=== Data for the task ===
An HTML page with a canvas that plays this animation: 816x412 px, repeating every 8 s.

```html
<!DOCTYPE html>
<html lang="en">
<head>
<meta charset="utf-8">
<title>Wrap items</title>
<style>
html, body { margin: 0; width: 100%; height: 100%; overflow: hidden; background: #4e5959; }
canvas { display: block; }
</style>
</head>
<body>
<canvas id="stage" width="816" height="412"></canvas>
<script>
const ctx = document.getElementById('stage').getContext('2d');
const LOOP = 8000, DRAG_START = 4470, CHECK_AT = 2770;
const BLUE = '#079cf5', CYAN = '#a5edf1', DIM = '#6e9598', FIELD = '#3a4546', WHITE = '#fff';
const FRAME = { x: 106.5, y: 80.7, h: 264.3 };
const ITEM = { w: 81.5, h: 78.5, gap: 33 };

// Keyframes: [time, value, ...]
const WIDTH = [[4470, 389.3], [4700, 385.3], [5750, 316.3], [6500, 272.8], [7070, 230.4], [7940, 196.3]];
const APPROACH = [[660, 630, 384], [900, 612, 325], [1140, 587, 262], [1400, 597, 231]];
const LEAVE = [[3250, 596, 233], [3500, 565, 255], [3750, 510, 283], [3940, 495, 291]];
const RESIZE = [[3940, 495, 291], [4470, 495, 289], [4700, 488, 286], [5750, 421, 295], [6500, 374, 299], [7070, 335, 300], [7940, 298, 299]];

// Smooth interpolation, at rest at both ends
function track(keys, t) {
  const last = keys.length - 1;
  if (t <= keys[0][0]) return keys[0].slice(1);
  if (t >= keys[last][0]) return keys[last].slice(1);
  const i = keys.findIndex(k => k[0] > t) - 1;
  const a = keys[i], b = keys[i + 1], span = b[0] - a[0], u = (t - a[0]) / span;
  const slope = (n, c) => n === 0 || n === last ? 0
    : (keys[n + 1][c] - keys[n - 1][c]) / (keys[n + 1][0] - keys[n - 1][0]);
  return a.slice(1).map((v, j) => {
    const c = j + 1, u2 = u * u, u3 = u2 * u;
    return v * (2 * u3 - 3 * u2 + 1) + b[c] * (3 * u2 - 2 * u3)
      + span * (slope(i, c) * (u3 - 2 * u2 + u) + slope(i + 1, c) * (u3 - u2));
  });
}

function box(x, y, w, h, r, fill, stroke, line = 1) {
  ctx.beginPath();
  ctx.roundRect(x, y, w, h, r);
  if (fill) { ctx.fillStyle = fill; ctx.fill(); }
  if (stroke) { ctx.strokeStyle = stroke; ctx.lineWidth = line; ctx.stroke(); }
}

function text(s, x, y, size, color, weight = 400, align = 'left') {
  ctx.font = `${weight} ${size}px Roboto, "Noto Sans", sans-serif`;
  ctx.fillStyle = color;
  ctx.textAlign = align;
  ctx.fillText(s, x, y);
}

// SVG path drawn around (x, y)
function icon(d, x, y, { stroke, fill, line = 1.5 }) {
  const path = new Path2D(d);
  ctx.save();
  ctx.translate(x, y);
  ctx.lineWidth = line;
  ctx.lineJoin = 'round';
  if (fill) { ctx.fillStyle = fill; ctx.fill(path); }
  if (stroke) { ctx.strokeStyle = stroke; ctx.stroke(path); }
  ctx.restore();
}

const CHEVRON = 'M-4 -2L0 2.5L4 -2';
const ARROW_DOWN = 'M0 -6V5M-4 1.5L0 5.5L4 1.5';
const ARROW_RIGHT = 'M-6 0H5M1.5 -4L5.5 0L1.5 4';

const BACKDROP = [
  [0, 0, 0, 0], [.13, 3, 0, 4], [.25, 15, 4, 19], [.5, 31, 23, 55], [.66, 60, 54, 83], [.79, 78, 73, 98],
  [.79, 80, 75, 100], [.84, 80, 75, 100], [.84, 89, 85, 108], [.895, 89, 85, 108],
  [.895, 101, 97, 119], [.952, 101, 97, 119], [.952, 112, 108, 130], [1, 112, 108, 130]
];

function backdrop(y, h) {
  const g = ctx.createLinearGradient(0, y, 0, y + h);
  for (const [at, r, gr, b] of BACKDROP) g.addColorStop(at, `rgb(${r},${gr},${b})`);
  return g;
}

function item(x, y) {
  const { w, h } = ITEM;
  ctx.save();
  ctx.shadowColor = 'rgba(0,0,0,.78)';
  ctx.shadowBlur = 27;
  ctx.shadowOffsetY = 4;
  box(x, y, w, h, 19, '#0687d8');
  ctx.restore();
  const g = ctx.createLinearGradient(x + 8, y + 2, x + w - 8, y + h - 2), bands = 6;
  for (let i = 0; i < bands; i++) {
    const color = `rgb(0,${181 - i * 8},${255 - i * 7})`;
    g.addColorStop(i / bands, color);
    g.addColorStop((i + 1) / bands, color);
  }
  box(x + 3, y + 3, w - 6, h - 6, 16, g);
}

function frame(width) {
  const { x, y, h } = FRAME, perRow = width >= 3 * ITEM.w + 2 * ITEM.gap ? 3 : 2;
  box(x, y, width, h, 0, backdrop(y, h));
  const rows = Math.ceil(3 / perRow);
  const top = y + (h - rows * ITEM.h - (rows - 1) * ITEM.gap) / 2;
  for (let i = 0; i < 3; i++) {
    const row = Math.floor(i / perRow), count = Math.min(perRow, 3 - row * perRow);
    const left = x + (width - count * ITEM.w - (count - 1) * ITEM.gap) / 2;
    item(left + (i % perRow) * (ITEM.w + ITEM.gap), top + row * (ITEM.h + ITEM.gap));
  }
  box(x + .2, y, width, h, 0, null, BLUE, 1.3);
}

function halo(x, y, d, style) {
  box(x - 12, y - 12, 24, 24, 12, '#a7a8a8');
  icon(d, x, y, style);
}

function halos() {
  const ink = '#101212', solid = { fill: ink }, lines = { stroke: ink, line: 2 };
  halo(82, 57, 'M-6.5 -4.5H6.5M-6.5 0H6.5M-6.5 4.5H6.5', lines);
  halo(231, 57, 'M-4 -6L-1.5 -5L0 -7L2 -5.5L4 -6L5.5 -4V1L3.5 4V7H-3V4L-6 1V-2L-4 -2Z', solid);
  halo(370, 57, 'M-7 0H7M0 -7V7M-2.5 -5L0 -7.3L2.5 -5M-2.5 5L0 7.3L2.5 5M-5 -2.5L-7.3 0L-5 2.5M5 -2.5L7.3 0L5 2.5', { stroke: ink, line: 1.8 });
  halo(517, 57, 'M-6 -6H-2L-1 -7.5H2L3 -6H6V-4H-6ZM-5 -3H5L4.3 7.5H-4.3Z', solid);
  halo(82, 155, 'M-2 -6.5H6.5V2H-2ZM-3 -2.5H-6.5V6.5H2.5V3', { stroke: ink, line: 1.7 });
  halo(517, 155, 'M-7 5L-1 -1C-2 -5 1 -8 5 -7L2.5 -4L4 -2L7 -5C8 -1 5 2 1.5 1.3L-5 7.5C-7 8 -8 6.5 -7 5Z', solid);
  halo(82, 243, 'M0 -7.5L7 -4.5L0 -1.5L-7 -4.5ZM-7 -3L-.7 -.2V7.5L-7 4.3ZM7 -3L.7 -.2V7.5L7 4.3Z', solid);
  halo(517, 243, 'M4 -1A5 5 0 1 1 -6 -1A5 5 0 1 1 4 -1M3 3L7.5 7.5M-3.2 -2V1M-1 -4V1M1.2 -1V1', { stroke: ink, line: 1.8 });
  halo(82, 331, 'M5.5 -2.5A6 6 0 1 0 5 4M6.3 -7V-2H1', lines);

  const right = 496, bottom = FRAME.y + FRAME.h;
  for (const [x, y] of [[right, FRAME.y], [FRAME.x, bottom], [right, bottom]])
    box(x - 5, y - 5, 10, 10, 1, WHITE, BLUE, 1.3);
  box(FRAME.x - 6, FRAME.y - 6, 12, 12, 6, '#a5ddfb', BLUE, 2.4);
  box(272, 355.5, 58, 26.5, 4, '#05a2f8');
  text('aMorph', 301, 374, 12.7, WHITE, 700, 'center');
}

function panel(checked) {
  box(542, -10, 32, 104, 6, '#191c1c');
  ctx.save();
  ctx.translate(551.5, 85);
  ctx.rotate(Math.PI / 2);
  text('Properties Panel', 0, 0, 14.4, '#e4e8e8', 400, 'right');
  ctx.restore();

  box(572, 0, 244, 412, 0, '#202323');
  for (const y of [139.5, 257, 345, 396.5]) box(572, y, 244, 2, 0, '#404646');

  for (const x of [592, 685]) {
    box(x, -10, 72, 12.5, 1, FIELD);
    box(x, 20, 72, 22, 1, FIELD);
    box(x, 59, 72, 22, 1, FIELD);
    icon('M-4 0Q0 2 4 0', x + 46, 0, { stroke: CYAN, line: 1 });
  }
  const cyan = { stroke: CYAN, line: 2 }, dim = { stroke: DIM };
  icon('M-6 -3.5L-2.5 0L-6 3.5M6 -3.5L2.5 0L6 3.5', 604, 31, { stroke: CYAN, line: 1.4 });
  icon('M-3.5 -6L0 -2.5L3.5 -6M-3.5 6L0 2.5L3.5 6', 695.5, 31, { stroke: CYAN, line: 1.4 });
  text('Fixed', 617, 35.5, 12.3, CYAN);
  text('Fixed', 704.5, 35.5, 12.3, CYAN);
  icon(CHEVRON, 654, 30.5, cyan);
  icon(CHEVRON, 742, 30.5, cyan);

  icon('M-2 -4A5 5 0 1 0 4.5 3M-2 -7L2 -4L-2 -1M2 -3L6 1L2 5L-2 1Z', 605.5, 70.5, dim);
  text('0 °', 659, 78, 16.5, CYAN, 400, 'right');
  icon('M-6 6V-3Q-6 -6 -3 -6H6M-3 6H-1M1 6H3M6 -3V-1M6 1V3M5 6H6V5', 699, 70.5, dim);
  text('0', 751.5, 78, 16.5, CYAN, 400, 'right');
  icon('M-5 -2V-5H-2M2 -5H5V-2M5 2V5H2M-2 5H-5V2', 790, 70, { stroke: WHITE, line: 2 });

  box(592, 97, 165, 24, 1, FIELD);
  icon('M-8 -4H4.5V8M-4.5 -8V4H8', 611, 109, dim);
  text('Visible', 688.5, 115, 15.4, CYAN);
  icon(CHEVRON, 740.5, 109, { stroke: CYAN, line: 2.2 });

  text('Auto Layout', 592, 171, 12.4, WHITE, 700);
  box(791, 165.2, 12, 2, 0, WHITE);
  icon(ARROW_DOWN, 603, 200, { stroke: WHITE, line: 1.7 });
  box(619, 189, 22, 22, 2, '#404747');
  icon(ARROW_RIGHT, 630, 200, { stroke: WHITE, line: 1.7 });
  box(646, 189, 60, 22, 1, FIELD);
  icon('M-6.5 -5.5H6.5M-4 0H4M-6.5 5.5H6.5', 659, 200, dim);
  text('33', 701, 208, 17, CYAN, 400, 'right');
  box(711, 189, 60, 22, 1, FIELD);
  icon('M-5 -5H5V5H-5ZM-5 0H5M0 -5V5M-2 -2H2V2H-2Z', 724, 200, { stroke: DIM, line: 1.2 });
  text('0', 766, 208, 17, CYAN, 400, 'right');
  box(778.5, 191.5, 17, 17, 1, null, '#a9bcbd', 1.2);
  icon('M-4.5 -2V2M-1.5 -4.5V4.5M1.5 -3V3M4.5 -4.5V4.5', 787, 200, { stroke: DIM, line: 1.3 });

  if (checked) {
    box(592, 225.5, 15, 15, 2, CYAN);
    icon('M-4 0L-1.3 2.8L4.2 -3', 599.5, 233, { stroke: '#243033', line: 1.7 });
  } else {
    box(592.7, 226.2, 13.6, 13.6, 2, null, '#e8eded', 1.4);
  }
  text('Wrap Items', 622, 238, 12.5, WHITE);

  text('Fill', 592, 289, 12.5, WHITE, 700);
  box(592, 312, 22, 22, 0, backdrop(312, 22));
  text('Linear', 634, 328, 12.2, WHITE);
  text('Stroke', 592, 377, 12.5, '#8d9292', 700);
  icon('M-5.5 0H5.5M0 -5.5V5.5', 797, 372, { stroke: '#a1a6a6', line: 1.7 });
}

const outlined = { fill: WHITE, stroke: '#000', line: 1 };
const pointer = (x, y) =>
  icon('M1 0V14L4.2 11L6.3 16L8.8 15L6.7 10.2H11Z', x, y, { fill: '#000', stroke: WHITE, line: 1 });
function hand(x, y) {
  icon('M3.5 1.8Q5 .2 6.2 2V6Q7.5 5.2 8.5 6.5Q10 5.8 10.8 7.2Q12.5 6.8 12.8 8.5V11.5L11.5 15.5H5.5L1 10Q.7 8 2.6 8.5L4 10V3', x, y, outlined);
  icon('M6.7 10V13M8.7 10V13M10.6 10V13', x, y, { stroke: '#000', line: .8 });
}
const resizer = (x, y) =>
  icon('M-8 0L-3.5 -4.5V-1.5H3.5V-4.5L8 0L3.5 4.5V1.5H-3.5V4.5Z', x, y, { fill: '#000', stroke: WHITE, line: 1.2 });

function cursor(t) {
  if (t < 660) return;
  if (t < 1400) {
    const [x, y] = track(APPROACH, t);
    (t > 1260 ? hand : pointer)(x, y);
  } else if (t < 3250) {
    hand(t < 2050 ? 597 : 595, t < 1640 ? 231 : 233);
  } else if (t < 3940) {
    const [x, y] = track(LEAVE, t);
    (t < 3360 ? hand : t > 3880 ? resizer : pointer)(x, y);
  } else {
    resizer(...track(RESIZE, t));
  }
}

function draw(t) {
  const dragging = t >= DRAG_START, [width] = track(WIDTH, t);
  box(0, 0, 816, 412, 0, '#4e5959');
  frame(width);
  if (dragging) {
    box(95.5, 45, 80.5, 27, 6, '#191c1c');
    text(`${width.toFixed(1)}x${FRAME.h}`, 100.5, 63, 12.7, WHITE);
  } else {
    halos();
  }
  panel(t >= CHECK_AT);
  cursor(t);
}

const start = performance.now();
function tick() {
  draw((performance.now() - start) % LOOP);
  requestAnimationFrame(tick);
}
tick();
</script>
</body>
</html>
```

=== Task brief ===
Within the data above, pick out all lines holding the word "return".

=== Reply to the exercise ===
  if (t <= keys[0][0]) return keys[0].slice(1);
  if (t >= keys[last][0]) return keys[last].slice(1);
  return a.slice(1).map((v, j) => {
    return v * (2 * u3 - 3 * u2 + 1) + b[c] * (3 * u2 - 2 * u3)
  return g;
  if (t < 660) return;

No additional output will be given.